(Items from a dataset)
Start of Block

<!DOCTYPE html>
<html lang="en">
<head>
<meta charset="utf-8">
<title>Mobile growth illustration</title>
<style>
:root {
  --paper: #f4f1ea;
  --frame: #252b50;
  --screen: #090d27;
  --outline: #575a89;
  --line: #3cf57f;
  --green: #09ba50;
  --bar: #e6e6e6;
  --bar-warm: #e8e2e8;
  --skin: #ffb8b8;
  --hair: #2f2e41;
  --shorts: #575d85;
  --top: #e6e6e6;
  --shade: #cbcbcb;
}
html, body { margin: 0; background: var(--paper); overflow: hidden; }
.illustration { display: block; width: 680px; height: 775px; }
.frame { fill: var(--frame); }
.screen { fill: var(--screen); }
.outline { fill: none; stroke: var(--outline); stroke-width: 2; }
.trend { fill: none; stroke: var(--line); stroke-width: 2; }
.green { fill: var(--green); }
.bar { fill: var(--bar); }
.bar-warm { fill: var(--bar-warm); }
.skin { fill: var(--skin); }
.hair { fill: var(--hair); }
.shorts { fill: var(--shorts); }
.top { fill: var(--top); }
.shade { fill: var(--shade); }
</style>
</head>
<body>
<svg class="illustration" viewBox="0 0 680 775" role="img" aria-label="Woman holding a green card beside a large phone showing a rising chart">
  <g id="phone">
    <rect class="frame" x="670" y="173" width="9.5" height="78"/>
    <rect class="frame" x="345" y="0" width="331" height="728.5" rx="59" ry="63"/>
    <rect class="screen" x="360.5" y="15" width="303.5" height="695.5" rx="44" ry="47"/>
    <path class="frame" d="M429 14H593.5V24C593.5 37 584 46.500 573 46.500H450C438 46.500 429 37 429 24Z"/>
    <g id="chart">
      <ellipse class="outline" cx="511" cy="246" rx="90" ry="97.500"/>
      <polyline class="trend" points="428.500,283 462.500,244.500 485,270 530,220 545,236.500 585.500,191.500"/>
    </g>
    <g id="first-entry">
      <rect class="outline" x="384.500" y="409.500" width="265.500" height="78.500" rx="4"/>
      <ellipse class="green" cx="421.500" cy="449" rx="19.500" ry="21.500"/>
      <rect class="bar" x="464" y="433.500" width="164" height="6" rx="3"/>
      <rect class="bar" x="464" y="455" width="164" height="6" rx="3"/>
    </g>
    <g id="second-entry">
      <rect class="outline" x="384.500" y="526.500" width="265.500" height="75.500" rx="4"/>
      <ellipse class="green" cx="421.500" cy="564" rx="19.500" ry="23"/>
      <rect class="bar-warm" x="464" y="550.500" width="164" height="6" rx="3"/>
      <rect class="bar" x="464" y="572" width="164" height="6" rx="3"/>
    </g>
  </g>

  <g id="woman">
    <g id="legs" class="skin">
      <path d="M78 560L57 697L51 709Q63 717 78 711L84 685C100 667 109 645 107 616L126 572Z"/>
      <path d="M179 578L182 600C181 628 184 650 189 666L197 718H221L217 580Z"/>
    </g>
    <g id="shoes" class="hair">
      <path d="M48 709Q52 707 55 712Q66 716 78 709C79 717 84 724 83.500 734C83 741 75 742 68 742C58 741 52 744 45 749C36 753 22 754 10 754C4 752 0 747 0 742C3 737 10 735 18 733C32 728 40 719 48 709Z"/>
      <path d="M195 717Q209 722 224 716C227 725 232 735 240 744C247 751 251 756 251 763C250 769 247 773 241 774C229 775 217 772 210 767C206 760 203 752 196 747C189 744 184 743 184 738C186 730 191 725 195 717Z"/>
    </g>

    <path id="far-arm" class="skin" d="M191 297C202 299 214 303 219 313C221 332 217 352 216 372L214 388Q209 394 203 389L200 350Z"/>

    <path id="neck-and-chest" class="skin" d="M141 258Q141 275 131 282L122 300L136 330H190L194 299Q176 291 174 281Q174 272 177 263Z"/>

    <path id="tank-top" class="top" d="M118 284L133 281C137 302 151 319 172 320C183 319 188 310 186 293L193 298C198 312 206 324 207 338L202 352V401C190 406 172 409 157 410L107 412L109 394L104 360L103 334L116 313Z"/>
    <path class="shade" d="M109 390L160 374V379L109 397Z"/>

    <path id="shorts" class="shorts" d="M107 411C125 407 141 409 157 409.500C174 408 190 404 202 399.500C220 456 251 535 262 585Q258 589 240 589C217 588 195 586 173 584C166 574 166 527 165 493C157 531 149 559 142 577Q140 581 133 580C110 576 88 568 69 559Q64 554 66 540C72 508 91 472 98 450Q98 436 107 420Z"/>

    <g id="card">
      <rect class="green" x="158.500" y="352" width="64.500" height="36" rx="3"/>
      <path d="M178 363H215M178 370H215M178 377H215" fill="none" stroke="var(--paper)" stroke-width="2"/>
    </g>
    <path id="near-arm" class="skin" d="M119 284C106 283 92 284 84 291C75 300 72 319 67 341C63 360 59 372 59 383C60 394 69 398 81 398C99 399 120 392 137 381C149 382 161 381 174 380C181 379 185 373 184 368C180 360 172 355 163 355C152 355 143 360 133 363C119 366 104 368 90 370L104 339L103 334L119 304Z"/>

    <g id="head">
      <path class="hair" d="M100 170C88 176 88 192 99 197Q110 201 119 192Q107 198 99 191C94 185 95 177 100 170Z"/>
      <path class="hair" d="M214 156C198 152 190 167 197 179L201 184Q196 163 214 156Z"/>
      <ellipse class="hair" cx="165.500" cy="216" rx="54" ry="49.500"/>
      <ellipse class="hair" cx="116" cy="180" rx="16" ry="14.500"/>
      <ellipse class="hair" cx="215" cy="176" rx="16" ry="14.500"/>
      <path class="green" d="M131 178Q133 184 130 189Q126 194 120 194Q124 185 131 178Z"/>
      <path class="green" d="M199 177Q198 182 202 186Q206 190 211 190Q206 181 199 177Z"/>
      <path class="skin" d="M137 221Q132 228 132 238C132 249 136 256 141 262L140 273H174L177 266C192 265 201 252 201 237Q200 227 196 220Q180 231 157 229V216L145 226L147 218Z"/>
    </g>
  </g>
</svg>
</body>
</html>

End of Block

● **DIRECTIONS FOR THIS TASK**
Retype the entries one by one, exactly.

● **ANSWER TO THIS TASK**
<!DOCTYPE html>
<html lang="en">
<head>
<meta charset="utf-8">
<title>Mobile growth illustration</title>
<style>
:root {
  --paper: #f4f1ea;
  --frame: #252b50;
  --screen: #090d27;
  --outline: #575a89;
  --line: #3cf57f;
  --green: #09ba50;
  --bar: #e6e6e6;
  --bar-warm: #e8e2e8;
  --skin: #ffb8b8;
  --hair: #2f2e41;
  --shorts: #575d85;
  --top: #e6e6e6;
  --shade: #cbcbcb;
}
html, body { margin: 0; background: var(--paper); overflow: hidden; }
.illustration { display: block; width: 680px; height: 775px; }
.frame { fill: var(--frame); }
.screen { fill: var(--screen); }
.outline { fill: none; stroke: var(--outline); stroke-width: 2; }
.trend { fill: none; stroke: var(--line); stroke-width: 2; }
.green { fill: var(--green); }
.bar { fill: var(--bar); }
.bar-warm { fill: var(--bar-warm); }
.skin { fill: var(--skin); }
.hair { fill: var(--hair); }
.shorts { fill: var(--shorts); }
.top { fill: var(--top); }
.shade { fill: var(--shade); }
</style>
</head>
<body>
<svg class="illustration" viewBox="0 0 680 775" role="img" aria-label="Woman holding a green card beside a large phone showing a rising chart">
  <g id="phone">
    <rect class="frame" x="670" y="173" width="9.5" height="78"/>
    <rect class="frame" x="345" y="0" width="331" height="728.5" rx="59" ry="63"/>
    <rect class="screen" x="360.5" y="15" width="303.5" height="695.5" rx="44" ry="47"/>
    <path class="frame" d="M429 14H593.5V24C593.5 37 584 46.500 573 46.500H450C438 46.500 429 37 429 24Z"/>
    <g id="chart">
      <ellipse class="outline" cx="511" cy="246" rx="90" ry="97.500"/>
      <polyline class="trend" points="428.500,283 462.500,244.500 485,270 530,220 545,236.500 585.500,191.500"/>
    </g>
    <g id="first-entry">
      <rect class="outline" x="384.500" y="409.500" width="265.500" height="78.500" rx="4"/>
      <ellipse class="green" cx="421.500" cy="449" rx="19.500" ry="21.500"/>
      <rect class="bar" x="464" y="433.500" width="164" height="6" rx="3"/>
      <rect class="bar" x="464" y="455" width="164" height="6" rx="3"/>
    </g>
    <g id="second-entry">
      <rect class="outline" x="384.500" y="526.500" width="265.500" height="75.500" rx="4"/>
      <ellipse class="green" cx="421.500" cy="564" rx="19.500" ry="23"/>
      <rect class="bar-warm" x="464" y="550.500" width="164" height="6" rx="3"/>
      <rect class="bar" x="464" y="572" width="164" height="6" rx="3"/>
    </g>
  </g>

  <g id="woman">
    <g id="legs" class="skin">
      <path d="M78 560L57 697L51 709Q63 717 78 711L84 685C100 667 109 645 107 616L126 572Z"/>
      <path d="M179 578L182 600C181 628 184 650 189 666L197 718H221L217 580Z"/>
    </g>
    <g id="shoes" class="hair">
      <path d="M48 709Q52 707 55 712Q66 716 78 709C79 717 84 724 83.500 734C83 741 75 742 68 742C58 741 52 744 45 749C36 753 22 754 10 754C4 752 0 747 0 742C3 737 10 735 18 733C32 728 40 719 48 709Z"/>
      <path d="M195 717Q209 722 224 716C227 725 232 735 240 744C247 751 251 756 251 763C250 769 247 773 241 774C229 775 217 772 210 767C206 760 203 752 196 747C189 744 184 743 184 738C186 730 191 725 195 717Z"/>
    </g>

    <path id="far-arm" class="skin" d="M191 297C202 299 214 303 219 313C221 332 217 352 216 372L214 388Q209 394 203 389L200 350Z"/>

    <path id="neck-and-chest" class="skin" d="M141 258Q141 275 131 282L122 300L136 330H190L194 299Q176 291 174 281Q174 272 177 263Z"/>

    <path id="tank-top" class="top" d="M118 284L133 281C137 302 151 319 172 320C183 319 188 310 186 293L193 298C198 312 206 324 207 338L202 352V401C190 406 172 409 157 410L107 412L109 394L104 360L103 334L116 313Z"/>
    <path class="shade" d="M109 390L160 374V379L109 397Z"/>

    <path id="shorts" class="shorts" d="M107 411C125 407 141 409 157 409.500C174 408 190 404 202 399.500C220 456 251 535 262 585Q258 589 240 589C217 588 195 586 173 584C166 574 166 527 165 493C157 531 149 559 142 577Q140 581 133 580C110 576 88 568 69 559Q64 554 66 540C72 508 91 472 98 450Q98 436 107 420Z"/>

    <g id="card">
      <rect class="green" x="158.500" y="352" width="64.500" height="36" rx="3"/>
      <path d="M178 363H215M178 370H215M178 377H215" fill="none" stroke="var(--paper)" stroke-width="2"/>
    </g>
    <path id="near-arm" class="skin" d="M119 284C106 283 92 284 84 291C75 300 72 319 67 341C63 360 59 372 59 383C60 394 69 398 81 398C99 399 120 392 137 381C149 382 161 381 174 380C181 379 185 373 184 368C180 360 172 355 163 355C152 355 143 360 133 363C119 366 104 368 90 370L104 339L103 334L119 304Z"/>

    <g id="head">
      <path class="hair" d="M100 170C88 176 88 192 99 197Q110 201 119 192Q107 198 99 191C94 185 95 177 100 170Z"/>
      <path class="hair" d="M214 156C198 152 190 167 197 179L201 184Q196 163 214 156Z"/>
      <ellipse class="hair" cx="165.500" cy="216" rx="54" ry="49.500"/>
      <ellipse class="hair" cx="116" cy="180" rx="16" ry="14.500"/>
      <ellipse class="hair" cx="215" cy="176" rx="16" ry="14.500"/>
      <path class="green" d="M131 178Q133 184 130 189Q126 194 120 194Q124 185 131 178Z"/>
      <path class="green" d="M199 177Q198 182 202 186Q206 190 211 190Q206 181 199 177Z"/>
      <path class="skin" d="M137 221Q132 228 132 238C132 249 136 256 141 262L140 273H174L177 266C192 265 201 252 201 237Q200 227 196 220Q180 231 157 229V216L145 226L147 218Z"/>
    </g>
  </g>
</svg>
</body>
</html>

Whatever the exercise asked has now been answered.